State by State

Regular Features
Press Clippings

Active Cases

Prayer and Praise

A Contrario Sensu

President’s Page

S P E C I A L   F E A T U R E

Hard Work and Prayer Make David Beihl the Best He Can Be

David Beihl, the 1999 victor of National Geographic Society’s National Geography Bee, is not your regular champion.
    Beihl maintained his poise throughout the geography competition, which was held in one of those impressive Washington, DC, hotels and emceed by Jeopardy’s Alex Trebek. Beihl answered the questions with confidence. But that’s the stuff regular champions are made of.
    Some may say he’s different because he’s a home schooler from Saluda, South Carolina, who receives more individual attention than his counterparts in the standard classroom.
    Others might add that he’s unusual because he walks four miles a day with his mother, and reviewed his geography with her during this exercise.
    Still others might say that he is unusual because he qualified for national competition in both the geography bee and the Scripps Howard National Spelling Bee. But in 1998, another home schooler won second place in the geography bee, and then competed in the spelling bee.
    No, what makes Beihl significantly different is his response to victory.
    As David’s mother, Penny, tells it, the family uses a familiar story to guide their reactions. “When Jesus healed the 10 sick men, only one returned to say thanks,” Penny said. So when the family returned to their hotel room, they knelt together and said a thank you prayer.

Winning question:

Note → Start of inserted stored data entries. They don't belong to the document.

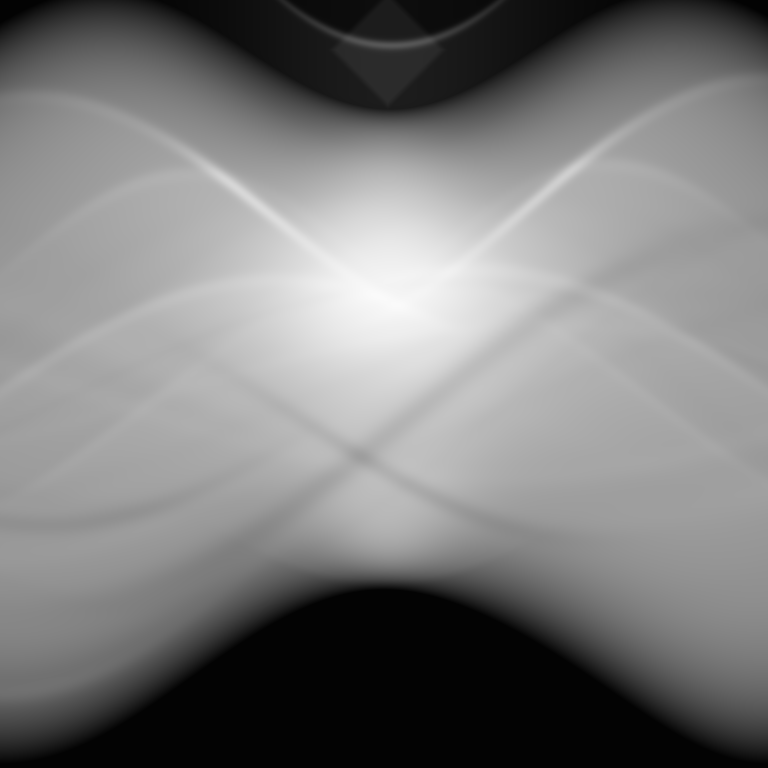
Give the GLSL for this background, as a Shadertoy shader.

```glsl
// Grey sinogram: a luminous waisted band of overlapping sine traces on black.
#define PI 3.14159265
#define WAIST 0.505          // x of the narrowest part
#define BASE_GREY 0.59       // plain brightness of the band
#define WAIST_GAIN 0.15      // extra brightness along the waist
#define CORE_GAIN 0.20       // bright core
#define CORE_POS vec2(0.51, 0.632)
#define CORE_SIZE vec2(0.20, 0.13)
#define FINE_TRACES 20
#define FINE_GAIN 0.012

float gauss(float d, float width) {
    d /= width;
    return exp(-d * d);
}

float hash(float n) {
    return fract(sin(n * 12.9898) * 43758.5453);
}

// Wave packed as (middle height, amplitude, frequency, centre)
float wave(vec4 w, float x) {
    return w.x + w.y * cos(w.z * (x - w.w));
}

// Sharp upper edge with a long tail below; depth grows downwards
float crest(float depth) {
    float tail = smoothstep(-0.012, 0.012, depth) * exp(-max(depth, 0.0) / 0.09);
    return 0.65 * tail + 0.5 * gauss(depth, 0.011);
}

float lowerEdge(float x) {
    float c = cos(PI * x), s = sin(PI * x), s2 = sin(2.0 * PI * x);
    float halfHeight = sqrt(0.245 * c * c + 0.0718 * s * s);
    return 0.5 - halfHeight + mix(0.010, 0.035, x) * s2 * s2;
}

float upperEdge(float x) {
    return 0.936 - 0.078 * cos(8.38 * (x - 0.508));
}

// Main bright folds, each fading away from its own stretch of x
float brightFolds(vec2 p) {
    vec4 folds[8] = vec4[8](
        vec4(0.720, 0.157, 5.0, 0.04), vec4(0.730, 0.170, 5.0, 1.00),
        vec4(0.632, 0.144, 6.0, 0.25), vec4(0.638, 0.150, 6.0, 0.79),
        vec4(0.470, 0.168, 4.0, 0.36), vec4(0.484, 0.168, 4.0, 0.62),
        vec4(0.480, 0.190, 4.0, 0.593), vec4(0.480, 0.190, 4.0, 0.457));
    // gain, middle of stretch, width of stretch
    vec3 reach[8] = vec3[8](
        vec3(0.09, 0.12, 0.30), vec3(0.11, 0.92, 0.28),
        vec3(0.06, 0.20, 0.17), vec3(0.06, 0.81, 0.15),
        vec3(0.07, 0.16, 0.26), vec3(0.06, 0.85, 0.26),
        vec3(0.03, 0.12, 0.18), vec3(0.03, 0.87, 0.18));
    float sum = 0.0;
    for (int i = 0; i < 8; i++) {
        float depth = wave(folds[i], p.x) - p.y;
        sum += reach[i].x * gauss(p.x - reach[i].y, reach[i].z) * crest(depth);
    }
    // Highlights where the two upper folds descend to the core
    sum += 0.14 * gauss(p.x - 0.31, 0.075) * gauss(p.y - wave(folds[0], p.x), 0.011);
    sum += 0.12 * gauss(p.x - 0.73, 0.080) * gauss(p.y - wave(folds[1], p.x), 0.011);
    return sum;
}

// Dark valleys that cross below the core
float darkValleys(vec2 p) {
    float rising = p.y - wave(vec4(0.455, -0.25, 3.2, 0.04), p.x);
    float falling = p.y - wave(vec4(0.457, -0.16, 4.0, 0.78), p.x);
    float side = p.y - wave(vec4(0.466, -0.15, 4.0, 0.06), p.x);
    return 0.075 * gauss(rising, 0.023) * gauss(p.x - 0.53, 0.42)
         + 0.075 * gauss(falling, 0.014) * gauss(p.x - 0.53, 0.19)
         + 0.050 * gauss(side, 0.014) * gauss(p.x - 0.10, 0.25);
}

// Faint traces scattered over the band
float fineTraces(vec2 p) {
    float sum = 0.0;
    for (int i = 0; i < FINE_TRACES; i++) {
        float n = float(i) + 1.0;
        float y = 0.48 + mix(0.08, 0.32, hash(n)) * cos(PI * p.x + 2.0 * PI * hash(n + 31.0));
        float tone = 2.0 * hash(n + 67.0) - 1.0;
        sum += tone * gauss(p.y - y, mix(0.008, 0.030, hash(n + 93.0)));
    }
    return FINE_GAIN * sum;
}

// Dim hollow over the waist: haze, diamond and a thin bright arc
float upperHollow(vec2 p) {
    float dx = p.x - 0.51;
    float arcHeight = p.y - (0.941 + 2.9 * dx * dx);
    float haze = 0.10 * gauss(dx, 0.22) * (1.0 - 0.6 * smoothstep(-0.01, 0.01, arcHeight));
    float diamond = abs(p.x - WAIST) + abs(p.y - 0.935);
    haze += 0.06 * (1.0 - smoothstep(0.065, 0.080, diamond));
    haze += 0.20 * gauss(arcHeight, 0.006) * gauss(dx, 0.16);
    return haze * smoothstep(-0.06, 0.01, p.y - upperEdge(p.x));
}

void mainImage(out vec4 fragColor, in vec2 fragCoord) {
    vec2 p = fragCoord / iResolution.xy;

    // Soft edges, steeper at the waist
    float waist = gauss(p.x - WAIST, 0.125);
    float above = max(p.y - lowerEdge(p.x), 0.0);
    float below = max(upperEdge(p.x) - p.y, 0.0);
    float envelope = (1.0 - exp(-above / mix(0.09, 0.03, waist)))
                   * (1.0 - exp(-below / mix(0.09, 0.04, waist)));

    // Light inside the band
    vec2 q = (p - CORE_POS) / CORE_SIZE;
    float light = BASE_GREY + WAIST_GAIN * gauss(p.x - 0.5, 0.30) + CORE_GAIN * exp(-dot(q, q));
    light += brightFolds(p) + fineTraces(p) - darkValleys(p);

    // Lower rims: a shallow arc at the waist and a sweep on the left
    float rim = p.y - wave(vec4(0.338, -0.10, 6.0, 0.5), p.x);
    light -= 0.12 * (1.0 - smoothstep(-0.008, 0.008, rim)) * gauss(p.x - 0.5, 0.12);
    float sweep = p.y - wave(vec4(0.315, -0.22, 4.0, 0.0), p.x);
    light += 0.07 * gauss(sweep, 0.014) * gauss(p.x - 0.05, 0.20);

    float grey = 0.01 + envelope * light + upperHollow(p);
    fragColor = vec4(vec3(clamp(grey, 0.0, 1.0)), 1.0);
}
```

The condition characterized by unusually cold ocean temperature in the equatorial region of the eastern Pacific Ocean is known by what Spanish name?

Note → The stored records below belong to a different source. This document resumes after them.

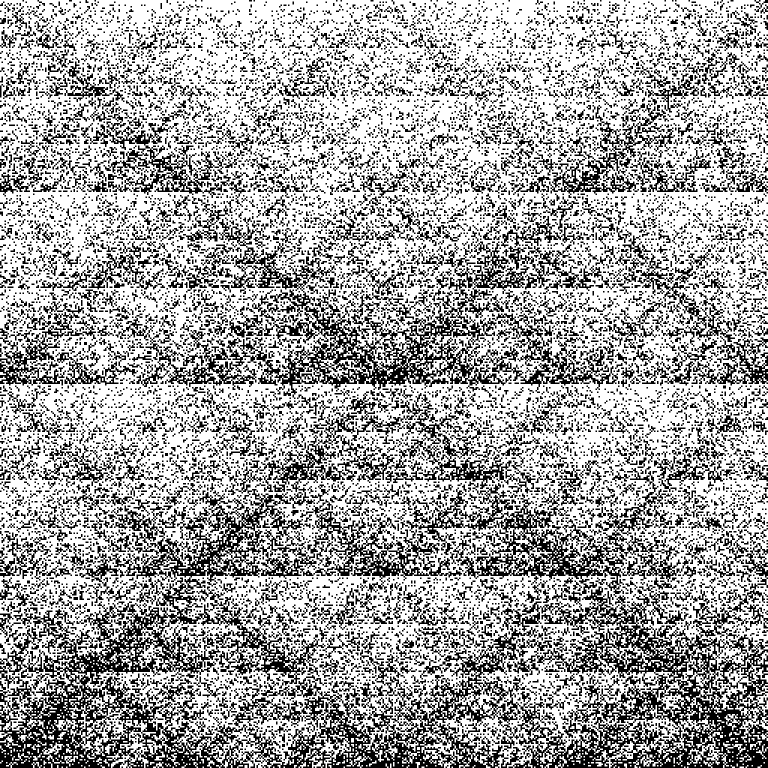
Reproduce this texture procedurally as a WebGL 2 fragment shader.

```glsl
#version 300 es
precision highp float;
precision highp int;

uniform vec2 u_resolution;
out vec4 fragColor;

const int LEVELS = 9;
const float GRID = 512.0;
const vec3 PAPER = vec3(1.0);
const vec3 INK = vec3(0.0);

// Integer hash of a cell, from 0 to 1
float hash(uvec2 cell) {
    uint h = cell.x * 0x9E3779B1u ^ (cell.y * 0x85EBCA77u + 0x27D4EB2Fu);
    h = (h ^ (h >> 15u)) * 0x2C1B3C6Du;
    h = (h ^ (h >> 12u)) * 0x297A2D39u;
    h ^= h >> 15u;
    return float(h >> 8u) / 16777216.0;
}

float countBits(uint value, int levels) {
    float total = 0.0;
    for (int i = 0; i < levels; i++) {
        total += float((value >> uint(i)) & 1u);
    }
    return total;
}

// Chance of ink: nested bands darken downward, nested diagonals darken too
float inkChance(uvec2 cell, float bandWeight, float diagonalWeight, float bias) {
    uint mixed = cell.x ^ cell.y;
    uint flips = mixed ^ (mixed >> 1u);
    // The top bit of flips is the side of the canvas, not a change of side
    float turns = countBits(flips, LEVELS - 1) - 0.5 * float(LEVELS - 1);
    float depth = countBits(cell.y, LEVELS) - 0.5 * float(LEVELS);
    float score = bias + bandWeight * depth - diagonalWeight * turns;
    return 1.0 / (1.0 + exp(-score));
}

// One grain, either ink or paper, with rows counted from the top
float grain(vec2 position) {
    vec2 inside = clamp(position, vec2(0.0), vec2(GRID - 1.0));
    uvec2 cell = uvec2(inside.x, GRID - 1.0 - inside.y);
    return step(hash(cell), inkChance(cell, 0.48, 0.44, -0.74));
}

// Blend of neighbouring grains across one pixel
float smoothGrain(vec2 position, vec2 pixel) {
    vec2 corner = position - 0.5 * pixel;
    vec2 base = floor(corner);
    vec2 blend = clamp((corner + pixel - base - 1.0) / pixel, 0.0, 1.0);
    float lower = mix(grain(base), grain(base + vec2(1.0, 0.0)), blend.x);
    float upper = mix(grain(base + vec2(0.0, 1.0)), grain(base + 1.0), blend.x);
    return mix(lower, upper, blend.y);
}

void main() {
    vec2 position = gl_FragCoord.xy / u_resolution * GRID;
    vec2 pixel = min(GRID / u_resolution, vec2(1.0));
    fragColor = vec4(mix(PAPER, INK, smoothGrain(position, pixel)), 1.0);
}
```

La Niña

    David has been in the national geography contest before, but this was his last chance to win, Penny explained. Next year David, who turned 14 a week and a half after the bee, will be too far along in school.
    “God oversees insignificant matters as well as big things. We knew it might not be God’s will for David to win, but we committed it to Him.” Penny said David studied maps, read books, and used the local library extensively.
    Although David had an opportunity for another national championship a week later during the Scripps Howard National Spelling Bee, he didn’t get revved up about the spelling bee.
    “I do the spelling for fun. I don’t know it as well as I do geography,” David told the Court Report the day of the geography bee. As Penny explained, there wasn’t enough time between the two contests for David to really prepare for the June 2–3 Scripps Howard National Spelling Bee.
    National Geographic awarded David a $25,000 scholarship and an all-expense paid trip for two to Australia. Of the 55 contestants in the national geography bee, five were home schoolers.
    In contrast, the national spelling bee started with five times as many contestants. Of the 247 spellers in the national tournament, 13 were home schoolers. David Beihl made it to round five, along with 28 other spellers, six of whom were home schoolers.
    The home schoolers were gaining ground proportionately as the spelling bee proceeded. Going into round seven, two of the eight remaining spellers were home schoolers: Ann Foley, 13, sponsored by The Columbus Dispatch of Columbus, Ohio, and George Abraham Thampy, 11, sponsored by the St. Louis Post-Dispatch of St. Louis, Missouri.
    Round seven saw Ann misspell “quinquevir,” and Thampy tied for third overall when in round eight he misspelled “kirtle.” Last year George was one of the final five when he spelled his way to round eight.
    Thampy, another one of the double-threat home schoolers, narrowly missed competing in the geography bee this year. Missouri was represented at the geography bee instead by George’s sister, Mallika Thampy.
    “Mallika defeated her brother to represent Missouri in the National Geography Bee. . . . I’d hate to be the referee in that family,” Alex Trebek said, after learning that both children plan to enter both contests next year.